A (M / V Cathlamet approaching Fauntleroy on a windy day last Saturday – photo by Jerry Simmons)
Two questions during the first of two Washington State Ferries The community meetings focused on a major WSF project that is only taking place in West Seattle in a few years – the redesign of Fauntleroy Wharf.
“We’re just starting to look at it,” WSF said Nicole mcintosh. I-976 and COVID have pushed back planning, but “the 2025-2027 biennium” is where they expect construction to be, “but we have a lot of planning to get there.” Will the WSF consider separating passenger and vehicle loading? McIntosh said they will look at a wide range of alternatives as they plan – these could include high loading, a larger dock, or even moving the dock.
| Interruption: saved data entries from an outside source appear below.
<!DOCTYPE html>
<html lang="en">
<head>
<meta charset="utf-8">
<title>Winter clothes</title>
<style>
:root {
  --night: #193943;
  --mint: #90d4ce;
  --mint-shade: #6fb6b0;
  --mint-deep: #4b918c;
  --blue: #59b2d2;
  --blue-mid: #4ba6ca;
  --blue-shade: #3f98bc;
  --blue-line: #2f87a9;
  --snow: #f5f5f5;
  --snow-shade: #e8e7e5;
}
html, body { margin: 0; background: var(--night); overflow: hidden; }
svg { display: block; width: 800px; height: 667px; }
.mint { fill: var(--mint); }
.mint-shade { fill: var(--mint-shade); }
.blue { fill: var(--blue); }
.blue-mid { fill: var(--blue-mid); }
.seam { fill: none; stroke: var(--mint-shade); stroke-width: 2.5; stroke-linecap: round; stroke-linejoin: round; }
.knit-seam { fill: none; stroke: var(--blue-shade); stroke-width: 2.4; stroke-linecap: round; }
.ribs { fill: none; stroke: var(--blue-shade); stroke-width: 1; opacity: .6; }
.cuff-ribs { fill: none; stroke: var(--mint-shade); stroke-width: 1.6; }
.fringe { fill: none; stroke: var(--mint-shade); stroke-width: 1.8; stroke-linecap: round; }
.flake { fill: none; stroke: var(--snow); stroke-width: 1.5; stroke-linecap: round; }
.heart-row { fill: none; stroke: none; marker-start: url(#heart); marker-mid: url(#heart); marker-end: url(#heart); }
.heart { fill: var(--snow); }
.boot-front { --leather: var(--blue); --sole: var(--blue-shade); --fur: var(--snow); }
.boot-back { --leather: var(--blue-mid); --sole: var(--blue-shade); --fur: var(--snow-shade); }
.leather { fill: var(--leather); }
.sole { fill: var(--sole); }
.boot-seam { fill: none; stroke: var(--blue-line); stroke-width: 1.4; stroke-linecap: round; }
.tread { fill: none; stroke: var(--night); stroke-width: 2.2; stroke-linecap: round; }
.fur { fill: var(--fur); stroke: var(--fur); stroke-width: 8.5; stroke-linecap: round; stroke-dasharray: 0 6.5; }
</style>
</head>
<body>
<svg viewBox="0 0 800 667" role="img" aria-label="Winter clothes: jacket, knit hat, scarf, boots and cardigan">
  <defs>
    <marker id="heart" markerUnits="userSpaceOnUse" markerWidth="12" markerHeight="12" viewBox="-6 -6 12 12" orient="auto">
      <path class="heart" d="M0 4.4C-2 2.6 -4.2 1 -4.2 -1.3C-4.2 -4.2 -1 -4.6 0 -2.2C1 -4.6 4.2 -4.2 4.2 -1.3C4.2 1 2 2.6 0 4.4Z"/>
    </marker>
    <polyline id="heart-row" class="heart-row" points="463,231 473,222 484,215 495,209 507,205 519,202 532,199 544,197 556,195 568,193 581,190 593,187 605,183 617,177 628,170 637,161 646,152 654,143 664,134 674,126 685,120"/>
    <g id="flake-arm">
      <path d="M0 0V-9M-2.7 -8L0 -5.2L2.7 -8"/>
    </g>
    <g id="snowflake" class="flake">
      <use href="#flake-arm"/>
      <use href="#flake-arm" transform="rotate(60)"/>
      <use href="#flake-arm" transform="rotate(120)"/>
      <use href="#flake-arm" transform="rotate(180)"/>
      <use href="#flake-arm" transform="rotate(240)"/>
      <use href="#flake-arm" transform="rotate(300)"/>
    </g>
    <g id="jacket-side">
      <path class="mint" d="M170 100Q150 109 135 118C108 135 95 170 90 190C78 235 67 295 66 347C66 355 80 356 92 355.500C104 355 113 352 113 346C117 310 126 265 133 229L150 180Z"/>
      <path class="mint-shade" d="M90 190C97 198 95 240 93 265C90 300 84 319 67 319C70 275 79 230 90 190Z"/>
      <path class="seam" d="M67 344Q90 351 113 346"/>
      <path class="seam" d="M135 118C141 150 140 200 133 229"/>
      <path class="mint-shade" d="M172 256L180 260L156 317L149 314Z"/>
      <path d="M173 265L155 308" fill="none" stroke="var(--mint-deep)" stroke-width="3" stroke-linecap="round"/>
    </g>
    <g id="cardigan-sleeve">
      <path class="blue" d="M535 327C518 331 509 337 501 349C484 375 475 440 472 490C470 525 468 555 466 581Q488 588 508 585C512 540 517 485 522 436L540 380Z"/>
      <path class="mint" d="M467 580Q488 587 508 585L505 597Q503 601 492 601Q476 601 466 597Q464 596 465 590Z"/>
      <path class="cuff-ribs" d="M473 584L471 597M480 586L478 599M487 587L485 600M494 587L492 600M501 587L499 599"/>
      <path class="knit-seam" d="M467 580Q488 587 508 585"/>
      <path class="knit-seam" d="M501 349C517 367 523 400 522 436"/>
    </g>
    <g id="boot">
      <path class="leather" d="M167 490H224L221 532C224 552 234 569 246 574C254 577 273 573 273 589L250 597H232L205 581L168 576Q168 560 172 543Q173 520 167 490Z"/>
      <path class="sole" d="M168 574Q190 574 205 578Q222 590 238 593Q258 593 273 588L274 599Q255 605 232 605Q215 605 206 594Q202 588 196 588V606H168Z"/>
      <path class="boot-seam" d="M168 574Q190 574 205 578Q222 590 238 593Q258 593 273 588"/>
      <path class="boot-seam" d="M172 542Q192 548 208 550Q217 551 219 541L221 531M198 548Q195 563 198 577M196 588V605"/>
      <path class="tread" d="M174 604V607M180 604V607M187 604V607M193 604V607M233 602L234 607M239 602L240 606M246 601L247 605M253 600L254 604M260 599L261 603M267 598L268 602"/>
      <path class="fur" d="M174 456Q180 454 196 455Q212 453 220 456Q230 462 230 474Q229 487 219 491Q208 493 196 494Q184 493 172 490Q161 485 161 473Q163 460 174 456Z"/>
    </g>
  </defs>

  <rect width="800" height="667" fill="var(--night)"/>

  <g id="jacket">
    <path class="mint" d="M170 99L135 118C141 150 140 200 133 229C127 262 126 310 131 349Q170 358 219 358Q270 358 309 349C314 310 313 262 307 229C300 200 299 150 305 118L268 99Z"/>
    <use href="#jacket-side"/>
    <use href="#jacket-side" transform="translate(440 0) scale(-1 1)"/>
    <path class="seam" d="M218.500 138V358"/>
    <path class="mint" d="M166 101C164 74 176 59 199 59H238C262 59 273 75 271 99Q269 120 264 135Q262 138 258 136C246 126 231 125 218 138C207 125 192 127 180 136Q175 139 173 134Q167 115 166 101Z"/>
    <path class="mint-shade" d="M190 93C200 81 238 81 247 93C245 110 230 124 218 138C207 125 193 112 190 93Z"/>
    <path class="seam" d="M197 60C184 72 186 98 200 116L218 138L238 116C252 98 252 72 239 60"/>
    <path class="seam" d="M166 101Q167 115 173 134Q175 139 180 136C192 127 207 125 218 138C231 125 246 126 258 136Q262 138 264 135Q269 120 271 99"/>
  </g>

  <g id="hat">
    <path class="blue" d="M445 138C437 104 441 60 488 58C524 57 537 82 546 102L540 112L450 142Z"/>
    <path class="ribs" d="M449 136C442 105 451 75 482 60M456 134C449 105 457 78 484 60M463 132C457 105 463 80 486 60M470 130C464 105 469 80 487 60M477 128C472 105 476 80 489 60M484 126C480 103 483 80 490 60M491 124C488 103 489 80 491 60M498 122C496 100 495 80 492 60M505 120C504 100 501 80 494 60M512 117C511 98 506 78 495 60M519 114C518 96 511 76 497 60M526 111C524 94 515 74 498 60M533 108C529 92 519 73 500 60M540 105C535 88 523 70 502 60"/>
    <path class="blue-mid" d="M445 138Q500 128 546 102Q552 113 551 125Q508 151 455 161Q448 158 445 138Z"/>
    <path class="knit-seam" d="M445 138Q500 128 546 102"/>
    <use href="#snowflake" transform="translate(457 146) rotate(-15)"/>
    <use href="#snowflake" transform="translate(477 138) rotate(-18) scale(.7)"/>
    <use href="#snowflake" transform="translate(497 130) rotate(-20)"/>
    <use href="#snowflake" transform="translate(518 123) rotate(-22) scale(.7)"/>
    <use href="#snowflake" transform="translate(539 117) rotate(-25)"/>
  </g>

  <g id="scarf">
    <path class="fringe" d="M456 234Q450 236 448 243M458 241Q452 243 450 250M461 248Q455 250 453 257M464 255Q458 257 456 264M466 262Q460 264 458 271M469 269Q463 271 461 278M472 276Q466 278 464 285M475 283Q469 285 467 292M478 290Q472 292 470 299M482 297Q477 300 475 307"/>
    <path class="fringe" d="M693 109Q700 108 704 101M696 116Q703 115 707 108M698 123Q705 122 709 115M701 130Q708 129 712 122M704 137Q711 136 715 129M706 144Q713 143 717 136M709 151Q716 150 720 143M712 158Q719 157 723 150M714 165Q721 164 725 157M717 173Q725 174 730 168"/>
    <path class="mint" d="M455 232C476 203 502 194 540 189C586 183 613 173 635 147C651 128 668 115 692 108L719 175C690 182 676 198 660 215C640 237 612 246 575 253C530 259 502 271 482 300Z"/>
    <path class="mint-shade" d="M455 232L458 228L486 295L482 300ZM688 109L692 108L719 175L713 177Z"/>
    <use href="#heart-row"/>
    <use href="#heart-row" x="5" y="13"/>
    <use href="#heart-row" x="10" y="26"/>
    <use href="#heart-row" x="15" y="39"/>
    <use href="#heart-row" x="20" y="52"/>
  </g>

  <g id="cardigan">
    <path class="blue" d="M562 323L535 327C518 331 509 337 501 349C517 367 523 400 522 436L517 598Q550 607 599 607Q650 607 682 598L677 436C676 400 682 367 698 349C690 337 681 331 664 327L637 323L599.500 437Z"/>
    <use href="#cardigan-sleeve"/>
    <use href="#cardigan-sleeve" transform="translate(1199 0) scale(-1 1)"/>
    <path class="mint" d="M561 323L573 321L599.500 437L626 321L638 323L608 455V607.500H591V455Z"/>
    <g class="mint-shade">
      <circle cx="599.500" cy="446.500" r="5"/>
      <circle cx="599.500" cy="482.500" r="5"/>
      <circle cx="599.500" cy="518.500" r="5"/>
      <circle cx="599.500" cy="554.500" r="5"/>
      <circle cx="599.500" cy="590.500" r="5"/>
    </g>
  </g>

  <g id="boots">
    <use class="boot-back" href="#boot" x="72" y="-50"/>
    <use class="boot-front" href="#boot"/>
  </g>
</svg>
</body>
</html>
She promised that the process would include “interaction with our customers and stakeholders”.
At the start of the meeting, Patty rubstello, New WSDOT Deputy secretary in charge of the WSF, introduced himself. She said she had spent most of her career – with an engineering background – “on the highways side of WSDOT.” She was in charge of the WSDOT toll program. She mentioned the recently reported drop in ridership – 41%, the lowest since 1975, the first time since 1951 that the systems carried more vehicles than people. They still insist on travel “for essential travel only”.
(Photo BMS, September 2019)
In general highlights, the electrification of the ferry system – highlighted when Governor Inslee visited Vigor on Harbor Island a year and a half ago – remains a priority. A new Olympic-class hybrid ferry begins construction later this year, to enter service in 2024. In the Q&A, more details emerged – one is funded, they could build four more. They should travel on the Mukilteo-Clinton and Seattle-Bremerton highways. the FSM Matt von Ruden says they just finished the preliminary design and haven’t negotiated the price yet.
the FSM Stephanie Cirkovich reviewed service plans for this spring and summer, after a quick review of how service has changed and been downsized due to the pandemic. It is still too “unpredictable” to set service change dates like in the past, so now they are focusing on the “four pillars of service”. That’s why they plan to make some changes on May 9, including the return of a third ship to the Fauntleroy-Vashon-Southworth route, to operate “8 hours a day on weekends.”
More questions: Will the WSF require vaccination for employees in positions in direct contact with customers? No, McIntosh replied. But they will continue to demand masks for everyone.
When will the galleys be reopened on the ferries? Their supplier is ready to resume operations, Cirkovich said, but that is not yet certain. When they return to service, it will be gradual. “Right now we always tell people to stay in their cars,” for example.
Has the staff shortage stabilized? Short answer, no. the FSM Kim monroe said training has been difficult during the pandemic, which means hiring has been difficult. Previously they had 18 people per training class – now they’re limited to 5. And of course COVID has affected existing staff as well.
What is the remaining lifespan of the Issaquah Class ferries (three of which typically serve Fauntleroy-Vashon-Southworth)? They are just past 40, said von Ruden. “These are very good designs… the workhorse of the fleet. No ship replacement plan for them yet.
Future changes? Cirkovich hopes they will be good, but the pandemic is still unpredictable – hoping it will eventually revert to something that looks like “normal, regular service”. No plan to reinstate night departures any time soon as there are no events that would require them. Jon Vezina added that funding is also uncertain, as budget issues are not final and the legislature runs until April.
Eleven WSF officials were there to answer questions, so if you have any, tonight’s meeting at 6pm is a great opportunity to ask yours – register here for information on attendance. Or you can send questions anytime to [email protected].